According to the Louisiana Board of Ethics a bank board member can serve on the board of directors for a hospital service district.  See La Ethics Opinions 2002-094 and 2002-197, relying on La R.S. 39:1233.1.

In Ethics Opinion 2002-094, the Police Jury of Natchitoches Parish requested an advisory opinion as to the propriety of the Natchitoches Parish Police Jury appointing a person to the Natchitoches Parish Hospital Service District Board who was a major stockholder and who also served on the board of a bank that conducted business with the hospital.
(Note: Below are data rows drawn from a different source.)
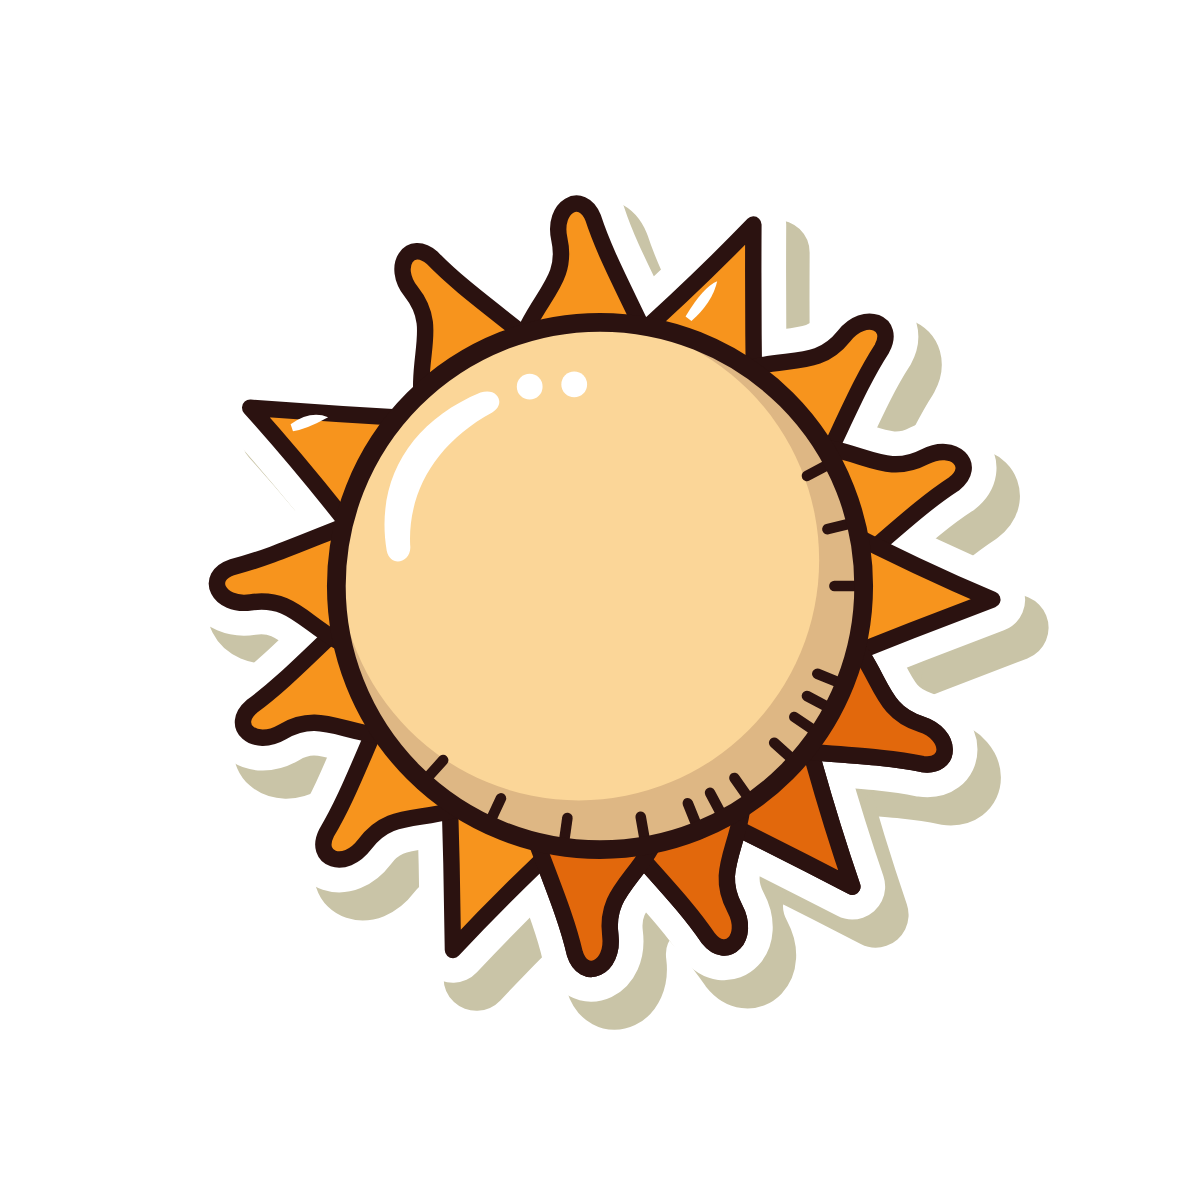
<!DOCTYPE html>
<html lang="en">
<head>
<meta charset="utf-8">
<title>Sun Sticker</title>
<link rel="stylesheet" href="https://fonts.googleapis.com/css2?family=Nunito&display=swap">
<style>
  :root {
    --paper: #ffffff;
    --sticker-shadow: #c9c4a7;
    --ink: #2b1210;
    --ray-orange: #f7941d;
    --ray-deep: #e2680c;
    --disc-light: #fbd698;
    --disc-rim: #deb784;
    --gloss: #ffffff;
  }
  html, body {
    margin: 0;
    width: 1200px;
    height: 1200px;
    overflow: hidden;
    background: var(--paper);
    font-family: "Nunito", sans-serif;
  }
  .sun-sticker { display: block; width: 1200px; height: 1200px; }
  .ray { stroke: var(--ink); stroke-width: 14; stroke-linejoin: round; fill: var(--ray-orange); }
  .ray--deep { fill: var(--ray-deep); }
  .silhouette-shadow { fill: var(--sticker-shadow); stroke: var(--sticker-shadow); stroke-width: 56; stroke-linejoin: round; }
  .silhouette-border { fill: var(--paper); stroke: var(--paper); stroke-width: 56; stroke-linejoin: round; }
  .disc-outline { fill: none; stroke: var(--ink); stroke-width: 16; }
  .rim-tick { stroke: var(--ink); stroke-width: 9; stroke-linecap: round; }
  .gloss { fill: var(--gloss); }
</style>
</head>
<body>
<svg class="sun-sticker" viewBox="0 0 1024 1024" role="img" aria-label="Cartoon sun sticker">
  <defs>
    <path id="ray-pointed" d="M -58 -200 Q -25 -270 0 -335 Q 28 -268 58 -200 Z"/>
    <path id="ray-wavy" d="M -58 -200 C -40 -250 -8 -258 -14 -298 C -18 -326 8 -338 16 -314 C 24 -282 38 -252 58 -200 Z"/>
    <clipPath id="disc-clip"><circle cx="512" cy="500" r="225"/></clipPath>

    <g id="sun-rays">
      <use href="#ray-wavy" transform="translate(512 500) rotate(-4)"/>
      <use href="#ray-pointed" transform="translate(512 500) rotate(23)"/>
      <use href="#ray-wavy" transform="translate(512 500) rotate(-30)"/>
      <use href="#ray-wavy" transform="translate(512 500) rotate(47)"/>
      <use href="#ray-wavy" transform="translate(512 500) rotate(71)"/>
      <use href="#ray-pointed" transform="translate(512 500) rotate(92)"/>
      <use href="#ray-wavy" transform="translate(512 500) rotate(116)"/>
      <use href="#ray-pointed" transform="translate(512 500) rotate(140)"/>
      <use href="#ray-wavy" transform="translate(512 500) rotate(160)"/>
      <use href="#ray-wavy" transform="translate(512 500) rotate(181)"/>
      <use href="#ray-pointed" transform="translate(512 500) rotate(202)"/>
      <use href="#ray-wavy" transform="translate(512 500) rotate(225)"/>
      <use href="#ray-wavy" transform="translate(512 500) rotate(248)"/>
      <use href="#ray-wavy" transform="translate(512 500) rotate(270)"/>
      <use href="#ray-pointed" transform="translate(512 500) rotate(297)"/>
    </g>

    <g id="sun-silhouette">
      <use href="#sun-rays"/>
      <circle cx="512" cy="500" r="232"/>
    </g>

    <line id="tick" x1="0" y1="-200" x2="0" y2="-228"/>
  </defs>

  <use href="#sun-silhouette" class="silhouette-shadow" transform="translate(20 24)"/>
  <use href="#sun-silhouette" class="silhouette-border"/>

  <g class="sun-rays-drawn">
    <use href="#sun-rays" class="ray"/>
    <g class="ray ray--deep">
      <use href="#ray-pointed" transform="translate(512 500) rotate(140)"/>
      <use href="#ray-wavy" transform="translate(512 500) rotate(160)"/>
      <use href="#ray-wavy" transform="translate(512 500) rotate(181)"/>
      <use href="#ray-wavy" transform="translate(512 500) rotate(116)"/>
    </g>
  </g>

  <g class="sun-disc">
    <circle cx="512" cy="500" r="225" fill="var(--disc-rim)"/>
    <g clip-path="url(#disc-clip)">
      <circle cx="494" cy="478" r="205" fill="var(--disc-light)"/>
    </g>
    <g class="rim-tick" transform="translate(512 500)">
      <use href="#tick" transform="rotate(62)"/>
      <use href="#tick" transform="rotate(76)"/>
      <use href="#tick" transform="rotate(90)"/>
      <use href="#tick" transform="rotate(112)"/>
      <use href="#tick" transform="rotate(118)"/>
      <use href="#tick" transform="rotate(124)"/>
      <use href="#tick" transform="rotate(132)"/>
      <use href="#tick" transform="rotate(145)"/>
      <use href="#tick" transform="rotate(152)"/>
      <use href="#tick" transform="rotate(158)"/>
      <use href="#tick" transform="rotate(170)"/>
      <use href="#tick" transform="rotate(188)"/>
      <use href="#tick" transform="rotate(205)"/>
      <use href="#tick" transform="rotate(222)"/>
    </g>
    <circle class="disc-outline" cx="512" cy="500" r="225"/>
    <path class="gloss" d="M 330 470 C 320 410 350 360 410 335 C 425 330 432 345 420 352 C 372 378 348 420 350 465 C 352 480 333 485 330 470 Z"/>
    <circle class="gloss" cx="452" cy="330" r="11"/>
    <circle class="gloss" cx="490" cy="328" r="11"/>
    <path class="gloss" d="M 585 270 Q 600 245 612 240 Q 608 258 590 274 Z"/>
    <path class="gloss" d="M 248 362 Q 265 350 280 356 Q 262 366 250 368 Z"/>
  </g>
</svg>
</body>
</html>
Continue reading

OIG Issues Proposed Rule to Add New Safe Harbors and CMPs on Beneficiary Inducements and Gainsharing

The Office of Inspector General (OIG) issued a Proposed Rule on October 2, 2014 that would amend the safe harbors to the Anti-Kickback Statute and the civil monetary penalty (CMP) rules to add new safe harbors to codify statutory changes in the Medicare Prescription Drug, Improvement, and Modernization Act of 2003 (MMA) and the Patient Protection and Affordable Care Act, that would protect certain payment practices and business arrangements from criminal prosecution or civil sanctions under the Anti-Kickback Statute.  The OIG also proposed to codify certain revisions to the definition of “remuneration,” added by the Balanced Budget Act (BBA) of 1997 and ACA and add a gainsharing CMP provision in the OIG’s regulations. Continue reading